HP's new display products include a major refresh of their ultra-high definition products, their first curved displays, and the industry's first virtual reality displays.
Today at CES, HP is announcing products in three separate categories which it considers highly innovative. It includes their second generation of ultra-high definition displays, which are significantly improved and much cheaper compared to last year’s models. The announcements also include HP’s first curved displays. The catchiest, however, may be the new HP Zvr Virtual Reality display, an entirely new category of product which HP is touting as the closest thing yet to holographic viewing.
“The Zvr is a Blended Reality technology that goes from analog to virtual and back to reduce barriers between the digital and physical worlds,” said Mike Hockey, worldwide public relations manager for commercial business within HP’s Printing and Personal Systems.
The Zvr Virtual Reality display utilizes a high-definition 3D stereoscopic display to provide a fully collaborative real-time sharing of 3D models to a 2D screen, with the 3D provided by four cameras tracking a user’s glasses. Dual-link DVI or DisplayPort connections to an HP Z Workstation provide easy connectivity for architectural, MCAD, education, and scientific content.
The technology itself comes from zSpace, an HP partner, with HP being their primary, but not exclusive route to market.
“In the short term, the software for this is aimed at the education market,” said Alois Bonnet, Product Manager at HP. “Long term, the only limit is the imagination of software developers.” HP is actively seeking ISVs to write applications for the Zvr.
The curved display is not a net-new type of product like the Zvr, as other OEMs, notably Samsung and LG, already have them on the market, but these are the first such products to be released by HP. Four models are being announced, each with a different brand targeting a different type of the market. They are the HP Z34c, HP ENVY 34c, HP EliteDisplay S270c and HP Pavilion 27c Curved Displays.
The HP Z34c and HP ENVY 34c 3000r Curved Displays measure 34-inches diagonally, have a wide 21:9 aspect ratio, and support a 3440 x 1440 ultra-high resolution with 98 percent sRGB and a premium 6 watt/channel speakers with DTS Audio. They also offer picture-in-picture and picture-by-picture which allows users to view device and PC feeds at the same time.
The HP EliteDisplay S270c and HP Pavilion 27c 4000r Curved Displays are smaller, measuring 27-inches diagonally.
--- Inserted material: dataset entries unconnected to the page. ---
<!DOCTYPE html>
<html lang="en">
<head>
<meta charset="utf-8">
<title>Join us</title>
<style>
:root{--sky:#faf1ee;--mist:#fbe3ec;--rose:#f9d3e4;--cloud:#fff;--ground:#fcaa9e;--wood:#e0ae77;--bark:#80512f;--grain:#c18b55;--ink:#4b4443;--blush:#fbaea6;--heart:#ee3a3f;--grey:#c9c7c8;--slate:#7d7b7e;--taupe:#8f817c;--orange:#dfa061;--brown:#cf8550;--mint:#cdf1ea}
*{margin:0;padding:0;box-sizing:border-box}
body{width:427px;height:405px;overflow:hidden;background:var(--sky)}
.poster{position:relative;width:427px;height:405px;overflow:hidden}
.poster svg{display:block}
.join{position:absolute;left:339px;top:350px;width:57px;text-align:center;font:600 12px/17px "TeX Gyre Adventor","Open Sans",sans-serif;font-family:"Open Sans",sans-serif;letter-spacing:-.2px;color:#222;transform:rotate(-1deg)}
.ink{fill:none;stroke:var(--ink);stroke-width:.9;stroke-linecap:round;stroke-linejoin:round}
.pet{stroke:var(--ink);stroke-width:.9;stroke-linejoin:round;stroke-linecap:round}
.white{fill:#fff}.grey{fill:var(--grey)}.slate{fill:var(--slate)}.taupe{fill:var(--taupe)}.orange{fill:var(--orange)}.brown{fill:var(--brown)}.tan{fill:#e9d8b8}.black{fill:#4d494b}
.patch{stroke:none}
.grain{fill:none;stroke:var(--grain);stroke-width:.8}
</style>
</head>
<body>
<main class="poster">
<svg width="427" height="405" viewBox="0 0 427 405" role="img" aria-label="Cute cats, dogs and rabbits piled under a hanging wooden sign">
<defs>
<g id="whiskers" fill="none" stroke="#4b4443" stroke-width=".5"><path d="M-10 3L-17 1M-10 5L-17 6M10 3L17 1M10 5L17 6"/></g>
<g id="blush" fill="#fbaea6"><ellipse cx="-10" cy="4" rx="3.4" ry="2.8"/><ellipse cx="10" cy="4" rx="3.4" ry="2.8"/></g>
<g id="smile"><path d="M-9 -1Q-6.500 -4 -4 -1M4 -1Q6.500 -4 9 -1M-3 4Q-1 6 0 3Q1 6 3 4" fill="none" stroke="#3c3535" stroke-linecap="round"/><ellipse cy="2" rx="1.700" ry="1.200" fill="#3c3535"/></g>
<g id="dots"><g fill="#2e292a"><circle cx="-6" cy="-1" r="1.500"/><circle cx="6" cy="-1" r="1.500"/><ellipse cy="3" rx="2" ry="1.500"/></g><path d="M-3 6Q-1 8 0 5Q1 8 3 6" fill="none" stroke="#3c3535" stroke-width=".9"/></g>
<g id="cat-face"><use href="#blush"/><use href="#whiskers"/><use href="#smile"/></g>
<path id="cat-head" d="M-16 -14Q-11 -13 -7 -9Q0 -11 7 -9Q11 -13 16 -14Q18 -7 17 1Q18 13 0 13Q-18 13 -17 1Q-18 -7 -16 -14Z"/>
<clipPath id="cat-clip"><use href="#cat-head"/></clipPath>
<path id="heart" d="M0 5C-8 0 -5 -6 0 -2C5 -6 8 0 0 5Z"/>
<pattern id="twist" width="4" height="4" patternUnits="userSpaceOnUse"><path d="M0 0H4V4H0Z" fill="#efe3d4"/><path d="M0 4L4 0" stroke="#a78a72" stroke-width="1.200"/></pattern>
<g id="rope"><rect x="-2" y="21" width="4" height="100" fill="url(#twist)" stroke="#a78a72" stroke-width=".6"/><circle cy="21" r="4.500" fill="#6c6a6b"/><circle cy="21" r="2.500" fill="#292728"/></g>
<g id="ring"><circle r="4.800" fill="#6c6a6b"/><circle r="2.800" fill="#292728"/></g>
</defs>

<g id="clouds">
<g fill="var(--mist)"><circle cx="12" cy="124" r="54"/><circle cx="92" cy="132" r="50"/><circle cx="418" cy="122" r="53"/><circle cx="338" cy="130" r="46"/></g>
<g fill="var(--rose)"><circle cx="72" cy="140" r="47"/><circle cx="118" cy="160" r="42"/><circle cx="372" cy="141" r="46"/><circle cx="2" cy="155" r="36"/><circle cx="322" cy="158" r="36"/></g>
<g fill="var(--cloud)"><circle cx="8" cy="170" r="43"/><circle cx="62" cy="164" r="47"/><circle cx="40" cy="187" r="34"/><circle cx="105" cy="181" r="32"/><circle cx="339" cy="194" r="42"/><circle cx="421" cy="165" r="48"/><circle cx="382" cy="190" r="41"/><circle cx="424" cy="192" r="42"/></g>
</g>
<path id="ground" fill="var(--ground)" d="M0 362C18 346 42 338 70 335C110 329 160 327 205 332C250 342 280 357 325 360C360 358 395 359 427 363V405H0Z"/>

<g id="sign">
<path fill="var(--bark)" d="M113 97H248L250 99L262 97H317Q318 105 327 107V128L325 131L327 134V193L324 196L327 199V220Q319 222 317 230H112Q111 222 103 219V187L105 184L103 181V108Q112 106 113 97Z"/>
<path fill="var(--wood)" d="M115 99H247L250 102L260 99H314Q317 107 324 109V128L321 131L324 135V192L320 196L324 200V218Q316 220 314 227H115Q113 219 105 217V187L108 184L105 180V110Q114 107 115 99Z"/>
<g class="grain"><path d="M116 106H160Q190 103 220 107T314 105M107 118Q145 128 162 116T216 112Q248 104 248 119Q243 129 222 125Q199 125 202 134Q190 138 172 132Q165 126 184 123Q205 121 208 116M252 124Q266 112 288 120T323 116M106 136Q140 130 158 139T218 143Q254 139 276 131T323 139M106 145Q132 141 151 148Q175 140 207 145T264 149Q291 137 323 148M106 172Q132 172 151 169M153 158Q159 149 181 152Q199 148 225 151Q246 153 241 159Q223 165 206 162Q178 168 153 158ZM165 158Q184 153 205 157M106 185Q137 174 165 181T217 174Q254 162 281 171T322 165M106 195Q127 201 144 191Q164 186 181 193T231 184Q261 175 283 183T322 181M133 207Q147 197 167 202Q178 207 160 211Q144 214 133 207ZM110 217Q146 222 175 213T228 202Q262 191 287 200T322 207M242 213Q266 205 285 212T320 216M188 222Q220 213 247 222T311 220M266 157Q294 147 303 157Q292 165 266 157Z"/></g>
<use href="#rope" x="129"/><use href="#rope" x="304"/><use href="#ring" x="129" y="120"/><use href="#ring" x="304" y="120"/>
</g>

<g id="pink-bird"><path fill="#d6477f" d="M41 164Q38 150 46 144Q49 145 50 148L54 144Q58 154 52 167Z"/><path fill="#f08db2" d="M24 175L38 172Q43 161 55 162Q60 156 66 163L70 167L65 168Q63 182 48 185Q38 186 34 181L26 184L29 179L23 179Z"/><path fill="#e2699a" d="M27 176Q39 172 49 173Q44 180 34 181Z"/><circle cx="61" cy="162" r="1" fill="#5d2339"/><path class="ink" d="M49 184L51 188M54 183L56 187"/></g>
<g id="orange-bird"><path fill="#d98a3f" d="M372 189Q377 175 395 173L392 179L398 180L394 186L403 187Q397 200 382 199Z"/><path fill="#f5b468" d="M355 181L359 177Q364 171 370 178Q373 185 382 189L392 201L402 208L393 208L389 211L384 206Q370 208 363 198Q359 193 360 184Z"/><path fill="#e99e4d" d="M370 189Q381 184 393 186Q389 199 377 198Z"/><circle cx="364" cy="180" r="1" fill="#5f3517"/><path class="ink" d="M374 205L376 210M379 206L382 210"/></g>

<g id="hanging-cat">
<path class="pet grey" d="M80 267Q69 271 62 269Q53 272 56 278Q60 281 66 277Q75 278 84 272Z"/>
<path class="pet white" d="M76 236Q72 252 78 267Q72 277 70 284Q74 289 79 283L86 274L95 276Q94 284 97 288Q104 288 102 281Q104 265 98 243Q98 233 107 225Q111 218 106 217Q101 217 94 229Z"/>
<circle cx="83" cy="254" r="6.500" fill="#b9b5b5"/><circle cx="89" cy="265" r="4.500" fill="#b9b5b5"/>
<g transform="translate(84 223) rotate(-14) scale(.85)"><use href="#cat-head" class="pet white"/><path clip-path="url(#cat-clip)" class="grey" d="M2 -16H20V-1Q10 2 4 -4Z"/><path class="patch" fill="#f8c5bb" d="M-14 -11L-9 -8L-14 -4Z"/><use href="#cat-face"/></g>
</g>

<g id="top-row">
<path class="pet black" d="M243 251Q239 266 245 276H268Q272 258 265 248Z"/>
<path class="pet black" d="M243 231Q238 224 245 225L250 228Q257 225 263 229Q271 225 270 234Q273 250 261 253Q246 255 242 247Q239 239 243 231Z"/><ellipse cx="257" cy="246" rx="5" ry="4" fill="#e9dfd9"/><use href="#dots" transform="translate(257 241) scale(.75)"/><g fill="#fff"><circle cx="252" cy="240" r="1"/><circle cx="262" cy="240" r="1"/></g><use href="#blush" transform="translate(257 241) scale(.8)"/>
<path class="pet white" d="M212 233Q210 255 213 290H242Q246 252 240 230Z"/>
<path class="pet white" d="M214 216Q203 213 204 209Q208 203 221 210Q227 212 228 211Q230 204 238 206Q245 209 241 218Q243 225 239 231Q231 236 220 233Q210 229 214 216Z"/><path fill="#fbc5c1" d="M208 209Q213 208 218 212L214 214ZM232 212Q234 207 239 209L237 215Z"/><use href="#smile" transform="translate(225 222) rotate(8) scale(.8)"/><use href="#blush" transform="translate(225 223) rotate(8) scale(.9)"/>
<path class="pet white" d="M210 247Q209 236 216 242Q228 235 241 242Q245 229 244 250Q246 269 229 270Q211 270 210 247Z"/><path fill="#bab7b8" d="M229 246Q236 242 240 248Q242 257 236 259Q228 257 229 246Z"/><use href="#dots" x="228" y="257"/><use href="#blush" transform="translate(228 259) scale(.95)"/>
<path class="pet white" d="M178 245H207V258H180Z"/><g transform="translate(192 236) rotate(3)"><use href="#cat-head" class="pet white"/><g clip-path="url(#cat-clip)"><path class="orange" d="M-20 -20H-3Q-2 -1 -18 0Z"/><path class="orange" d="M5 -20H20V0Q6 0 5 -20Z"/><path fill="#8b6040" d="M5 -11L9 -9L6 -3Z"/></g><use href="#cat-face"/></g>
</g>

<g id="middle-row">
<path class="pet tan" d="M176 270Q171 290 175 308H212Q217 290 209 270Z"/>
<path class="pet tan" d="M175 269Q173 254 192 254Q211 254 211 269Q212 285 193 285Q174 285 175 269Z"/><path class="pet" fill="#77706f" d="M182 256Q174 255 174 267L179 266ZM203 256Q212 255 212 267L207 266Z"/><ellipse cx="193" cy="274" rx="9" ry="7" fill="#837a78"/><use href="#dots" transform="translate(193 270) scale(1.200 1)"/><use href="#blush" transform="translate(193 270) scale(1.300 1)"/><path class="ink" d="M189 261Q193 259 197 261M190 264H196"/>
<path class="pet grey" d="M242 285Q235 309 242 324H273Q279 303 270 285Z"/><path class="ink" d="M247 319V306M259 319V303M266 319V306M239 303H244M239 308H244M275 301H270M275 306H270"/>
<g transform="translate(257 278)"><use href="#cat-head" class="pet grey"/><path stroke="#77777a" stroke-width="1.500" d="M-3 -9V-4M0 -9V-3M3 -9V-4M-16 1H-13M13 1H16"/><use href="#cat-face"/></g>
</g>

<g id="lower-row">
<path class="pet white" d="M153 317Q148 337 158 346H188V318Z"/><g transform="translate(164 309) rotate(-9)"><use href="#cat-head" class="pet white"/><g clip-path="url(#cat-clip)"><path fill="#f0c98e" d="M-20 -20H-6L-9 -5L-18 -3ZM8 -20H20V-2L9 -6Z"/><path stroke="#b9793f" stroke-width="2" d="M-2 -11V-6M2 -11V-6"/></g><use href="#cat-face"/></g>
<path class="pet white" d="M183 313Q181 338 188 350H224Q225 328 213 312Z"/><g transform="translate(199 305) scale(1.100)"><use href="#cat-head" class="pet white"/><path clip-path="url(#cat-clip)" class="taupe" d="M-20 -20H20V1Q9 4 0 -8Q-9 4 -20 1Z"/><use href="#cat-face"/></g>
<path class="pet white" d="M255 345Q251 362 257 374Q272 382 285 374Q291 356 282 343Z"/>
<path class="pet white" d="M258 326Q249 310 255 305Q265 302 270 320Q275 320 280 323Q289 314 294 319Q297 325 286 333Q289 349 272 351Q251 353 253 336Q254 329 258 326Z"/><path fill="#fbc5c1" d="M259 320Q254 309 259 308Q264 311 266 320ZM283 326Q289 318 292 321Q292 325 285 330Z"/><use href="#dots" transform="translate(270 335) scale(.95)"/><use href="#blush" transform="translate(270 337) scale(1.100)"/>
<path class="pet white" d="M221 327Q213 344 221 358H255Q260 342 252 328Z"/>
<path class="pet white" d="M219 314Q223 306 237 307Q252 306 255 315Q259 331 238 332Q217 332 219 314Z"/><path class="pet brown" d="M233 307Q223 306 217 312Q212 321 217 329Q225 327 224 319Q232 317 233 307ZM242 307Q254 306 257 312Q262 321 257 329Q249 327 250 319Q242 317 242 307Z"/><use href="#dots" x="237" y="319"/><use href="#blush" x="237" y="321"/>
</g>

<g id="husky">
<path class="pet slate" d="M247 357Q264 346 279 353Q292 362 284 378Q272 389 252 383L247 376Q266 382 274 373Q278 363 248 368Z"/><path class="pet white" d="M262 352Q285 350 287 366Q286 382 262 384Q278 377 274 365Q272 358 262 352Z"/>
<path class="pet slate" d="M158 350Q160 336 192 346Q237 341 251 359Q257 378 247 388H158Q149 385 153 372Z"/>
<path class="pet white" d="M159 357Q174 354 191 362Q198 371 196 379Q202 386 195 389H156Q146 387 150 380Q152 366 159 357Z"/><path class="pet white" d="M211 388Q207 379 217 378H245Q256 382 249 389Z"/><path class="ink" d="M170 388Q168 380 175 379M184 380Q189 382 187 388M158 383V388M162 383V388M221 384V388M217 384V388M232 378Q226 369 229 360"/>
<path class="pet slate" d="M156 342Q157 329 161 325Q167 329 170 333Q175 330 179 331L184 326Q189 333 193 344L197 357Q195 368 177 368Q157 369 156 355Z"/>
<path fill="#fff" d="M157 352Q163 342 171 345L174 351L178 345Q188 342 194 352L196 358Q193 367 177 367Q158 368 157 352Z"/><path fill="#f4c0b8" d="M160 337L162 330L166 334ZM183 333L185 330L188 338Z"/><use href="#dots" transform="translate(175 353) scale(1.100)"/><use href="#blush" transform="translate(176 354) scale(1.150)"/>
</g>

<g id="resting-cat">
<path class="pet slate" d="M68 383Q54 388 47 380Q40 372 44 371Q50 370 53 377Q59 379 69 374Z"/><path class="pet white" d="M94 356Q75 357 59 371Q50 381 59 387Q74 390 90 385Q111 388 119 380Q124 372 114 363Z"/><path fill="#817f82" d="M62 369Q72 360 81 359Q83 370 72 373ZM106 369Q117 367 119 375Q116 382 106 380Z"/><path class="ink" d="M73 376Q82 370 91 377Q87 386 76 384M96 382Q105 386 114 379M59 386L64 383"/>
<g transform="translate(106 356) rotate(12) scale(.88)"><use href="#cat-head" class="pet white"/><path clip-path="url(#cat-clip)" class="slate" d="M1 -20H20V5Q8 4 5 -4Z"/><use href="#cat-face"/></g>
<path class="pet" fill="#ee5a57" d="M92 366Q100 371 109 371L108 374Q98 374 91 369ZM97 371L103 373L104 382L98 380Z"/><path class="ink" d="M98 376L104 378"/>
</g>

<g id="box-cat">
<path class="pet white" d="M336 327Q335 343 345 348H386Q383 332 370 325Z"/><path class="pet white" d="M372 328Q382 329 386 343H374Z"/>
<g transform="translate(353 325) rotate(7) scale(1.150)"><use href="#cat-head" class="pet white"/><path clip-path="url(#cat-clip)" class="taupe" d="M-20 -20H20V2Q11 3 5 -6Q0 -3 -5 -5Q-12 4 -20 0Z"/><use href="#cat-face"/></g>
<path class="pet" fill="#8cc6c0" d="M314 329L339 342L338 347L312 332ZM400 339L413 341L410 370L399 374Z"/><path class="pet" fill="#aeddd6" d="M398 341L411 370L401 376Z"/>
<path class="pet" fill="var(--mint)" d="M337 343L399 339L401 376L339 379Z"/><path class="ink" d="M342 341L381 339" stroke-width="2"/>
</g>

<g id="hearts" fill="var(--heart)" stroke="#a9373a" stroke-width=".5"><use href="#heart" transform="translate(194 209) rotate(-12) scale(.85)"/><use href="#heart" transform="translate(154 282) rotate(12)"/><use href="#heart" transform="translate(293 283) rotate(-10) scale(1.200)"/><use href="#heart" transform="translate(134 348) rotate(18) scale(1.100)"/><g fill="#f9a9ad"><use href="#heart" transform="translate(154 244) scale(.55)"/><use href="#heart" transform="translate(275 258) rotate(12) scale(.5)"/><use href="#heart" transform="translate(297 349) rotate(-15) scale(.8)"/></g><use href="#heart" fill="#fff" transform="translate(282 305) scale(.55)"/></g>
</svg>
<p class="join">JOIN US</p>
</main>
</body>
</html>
They feature a 1920 x 1080 full HD resolution, 16:9 aspect ratio and 95 percent sRGB color gamut. They also have integrated speakers with 4 watt/channel speakers with DTS Audio.
All four curved displays offer 3000:1 CR and low-haze enhancement technology to reduce reflectiveness without losing clarity, with an expansive 178-degree field of view. Users can mirror smart phone or tablet content to the screen through an MHL connection that also keeps devices charged and ready to go.
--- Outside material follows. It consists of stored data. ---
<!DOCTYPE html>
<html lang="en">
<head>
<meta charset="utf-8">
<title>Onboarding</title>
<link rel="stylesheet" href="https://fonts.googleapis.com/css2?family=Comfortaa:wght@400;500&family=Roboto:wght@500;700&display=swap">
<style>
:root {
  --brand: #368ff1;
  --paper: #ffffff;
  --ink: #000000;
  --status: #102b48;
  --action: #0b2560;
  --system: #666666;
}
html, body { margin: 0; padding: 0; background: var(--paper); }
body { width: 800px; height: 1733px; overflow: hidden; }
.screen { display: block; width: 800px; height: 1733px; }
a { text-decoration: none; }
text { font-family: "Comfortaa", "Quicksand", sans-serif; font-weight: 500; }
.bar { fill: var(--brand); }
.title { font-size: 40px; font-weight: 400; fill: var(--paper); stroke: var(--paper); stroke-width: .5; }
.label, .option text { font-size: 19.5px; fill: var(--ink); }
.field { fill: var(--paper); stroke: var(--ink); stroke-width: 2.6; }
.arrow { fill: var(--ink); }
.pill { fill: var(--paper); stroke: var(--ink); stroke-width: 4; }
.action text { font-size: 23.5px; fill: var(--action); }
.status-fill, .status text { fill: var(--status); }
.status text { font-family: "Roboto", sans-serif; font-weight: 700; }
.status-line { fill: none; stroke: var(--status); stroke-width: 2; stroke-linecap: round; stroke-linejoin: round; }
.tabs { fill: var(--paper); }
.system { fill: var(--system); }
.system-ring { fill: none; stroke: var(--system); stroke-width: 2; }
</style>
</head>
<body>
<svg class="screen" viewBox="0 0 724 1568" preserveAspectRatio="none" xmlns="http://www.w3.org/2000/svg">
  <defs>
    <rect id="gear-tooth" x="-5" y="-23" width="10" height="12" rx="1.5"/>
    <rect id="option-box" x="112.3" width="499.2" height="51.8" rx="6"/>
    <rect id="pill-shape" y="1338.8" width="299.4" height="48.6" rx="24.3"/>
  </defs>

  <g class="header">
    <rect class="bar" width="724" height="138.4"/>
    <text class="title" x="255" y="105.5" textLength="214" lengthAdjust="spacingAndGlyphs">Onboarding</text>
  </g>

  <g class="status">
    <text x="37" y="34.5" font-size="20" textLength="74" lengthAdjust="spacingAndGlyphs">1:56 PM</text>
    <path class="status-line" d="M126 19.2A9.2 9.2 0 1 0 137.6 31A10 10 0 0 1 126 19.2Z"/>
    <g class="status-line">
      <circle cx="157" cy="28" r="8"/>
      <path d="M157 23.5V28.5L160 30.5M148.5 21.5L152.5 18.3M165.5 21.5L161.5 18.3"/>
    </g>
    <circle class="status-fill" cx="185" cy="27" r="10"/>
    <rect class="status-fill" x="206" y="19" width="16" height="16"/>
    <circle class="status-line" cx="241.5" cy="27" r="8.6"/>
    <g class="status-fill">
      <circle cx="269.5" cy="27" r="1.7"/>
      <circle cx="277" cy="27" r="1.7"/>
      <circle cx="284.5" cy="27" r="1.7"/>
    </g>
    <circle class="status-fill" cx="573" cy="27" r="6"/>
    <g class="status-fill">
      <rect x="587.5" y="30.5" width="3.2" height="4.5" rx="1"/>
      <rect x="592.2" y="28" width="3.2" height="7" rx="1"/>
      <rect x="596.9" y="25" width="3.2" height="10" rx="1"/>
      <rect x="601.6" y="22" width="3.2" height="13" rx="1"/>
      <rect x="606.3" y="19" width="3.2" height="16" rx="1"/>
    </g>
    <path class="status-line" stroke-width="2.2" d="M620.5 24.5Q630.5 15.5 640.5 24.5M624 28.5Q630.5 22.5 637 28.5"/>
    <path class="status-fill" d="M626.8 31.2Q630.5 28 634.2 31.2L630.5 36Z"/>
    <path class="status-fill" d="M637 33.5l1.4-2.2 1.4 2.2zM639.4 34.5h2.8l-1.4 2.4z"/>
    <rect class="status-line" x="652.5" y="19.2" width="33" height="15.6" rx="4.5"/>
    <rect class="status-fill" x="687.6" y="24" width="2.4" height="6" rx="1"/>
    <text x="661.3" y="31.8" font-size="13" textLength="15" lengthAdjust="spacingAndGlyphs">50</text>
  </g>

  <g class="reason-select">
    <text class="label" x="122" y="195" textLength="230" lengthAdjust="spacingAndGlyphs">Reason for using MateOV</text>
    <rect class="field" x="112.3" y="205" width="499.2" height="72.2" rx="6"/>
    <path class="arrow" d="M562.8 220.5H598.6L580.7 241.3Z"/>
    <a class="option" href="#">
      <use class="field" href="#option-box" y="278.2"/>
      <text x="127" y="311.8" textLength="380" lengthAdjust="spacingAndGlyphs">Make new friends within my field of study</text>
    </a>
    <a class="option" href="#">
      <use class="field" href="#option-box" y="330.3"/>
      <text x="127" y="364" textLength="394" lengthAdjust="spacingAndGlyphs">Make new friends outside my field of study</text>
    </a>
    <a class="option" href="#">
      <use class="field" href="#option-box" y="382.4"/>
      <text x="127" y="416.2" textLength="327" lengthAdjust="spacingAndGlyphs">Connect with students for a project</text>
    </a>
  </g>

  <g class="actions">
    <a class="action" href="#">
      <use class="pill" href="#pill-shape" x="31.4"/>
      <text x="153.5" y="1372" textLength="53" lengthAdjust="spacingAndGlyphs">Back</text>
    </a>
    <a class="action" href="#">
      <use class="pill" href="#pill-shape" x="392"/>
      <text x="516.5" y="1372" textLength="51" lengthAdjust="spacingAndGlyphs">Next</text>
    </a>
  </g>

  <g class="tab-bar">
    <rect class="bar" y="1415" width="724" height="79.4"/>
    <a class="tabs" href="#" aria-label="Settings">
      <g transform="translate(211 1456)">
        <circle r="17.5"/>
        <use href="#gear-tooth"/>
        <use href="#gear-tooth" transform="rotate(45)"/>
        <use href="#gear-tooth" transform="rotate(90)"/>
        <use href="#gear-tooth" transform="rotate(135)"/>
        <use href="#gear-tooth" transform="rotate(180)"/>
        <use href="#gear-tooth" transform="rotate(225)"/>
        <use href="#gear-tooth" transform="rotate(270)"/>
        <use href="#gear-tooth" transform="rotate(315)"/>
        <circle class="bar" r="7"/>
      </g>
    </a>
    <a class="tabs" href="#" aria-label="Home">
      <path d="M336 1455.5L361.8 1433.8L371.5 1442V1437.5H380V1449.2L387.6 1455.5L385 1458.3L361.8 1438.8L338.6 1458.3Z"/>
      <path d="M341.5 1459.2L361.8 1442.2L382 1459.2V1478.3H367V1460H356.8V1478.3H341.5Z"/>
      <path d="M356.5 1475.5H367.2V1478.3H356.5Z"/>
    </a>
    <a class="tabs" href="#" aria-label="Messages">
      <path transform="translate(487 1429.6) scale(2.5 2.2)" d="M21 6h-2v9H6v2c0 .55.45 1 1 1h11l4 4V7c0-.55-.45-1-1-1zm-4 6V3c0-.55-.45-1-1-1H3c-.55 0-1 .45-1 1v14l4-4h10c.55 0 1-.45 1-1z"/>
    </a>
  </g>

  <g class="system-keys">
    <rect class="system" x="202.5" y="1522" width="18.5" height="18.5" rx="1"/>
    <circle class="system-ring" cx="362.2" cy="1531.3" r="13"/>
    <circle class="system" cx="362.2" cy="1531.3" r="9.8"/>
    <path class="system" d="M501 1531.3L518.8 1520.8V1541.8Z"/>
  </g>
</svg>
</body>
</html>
“I was initially skeptical of the concept, then after I saw them I wanted to replace my dual display solution with this,” Bonnet said. “That’s how we see them being used in the commercial market, replacing two displays side by side, especially in the workstation market.” Bonnet said that in the higher-end consumer market, which the ENVY line serves, this technology will be particularly attractive to gamers.
The new ultra-high definition displays include the HP Z27s and HP Z24s 4K Displays and the HP Z27q 5K Display. They all increase the viewing of image detail, can connect to multiple devices at once and effectively quadruple the real estate of the screen, allowing users to see more data in spreadsheets, keep multiple windows open side-by-side or program more lines of code.
“These will be particularly attractive for anyone who wants to use 4k video, for digital video shooting at high resolution,” Bonnet said. The two 4K models have 3840 x 2160 resolution, a 16:9 UHD panel, with the sRGB or AdobeRGB color gamuts and 1.07 billion colors The HP Z27q Display, the 5K model, has a 5120×2880, 5K wide-color gamut, and elivers seven times more pixels than a classic full HD display, with 14.7 million pixels, a 16:9 aspect ratio, and 1.07 billion colors.
“The Z displays are aimed at the commercial market, and are significantly cheaper than the first generation we introduced last year, as well as also better quality,” Bonnet added.
HP Zvr expected availability is Spring 2015. Pricing has not yet been announced.
The HP Z27q Display is expected to be available beginning in March at an estimated U.S. price of $1299. The HP Z34c and HP ENVY 34c are expected to be available worldwide beginning in April at an estimated U.S. price of $999. The HP EliteDisplay S270c and Pavilion 27c Curved Displays are available now for $399.
The HP Z27s, and HP Z24s displays are expected to be available worldwide beginning in January and April respectively, with estimated U.S. pricing starting at $749 for the 27 inch model and $549 for the 24 inch. A 31.5 inch model will launch at an undetermined point later in the year, with pricing also undetermined.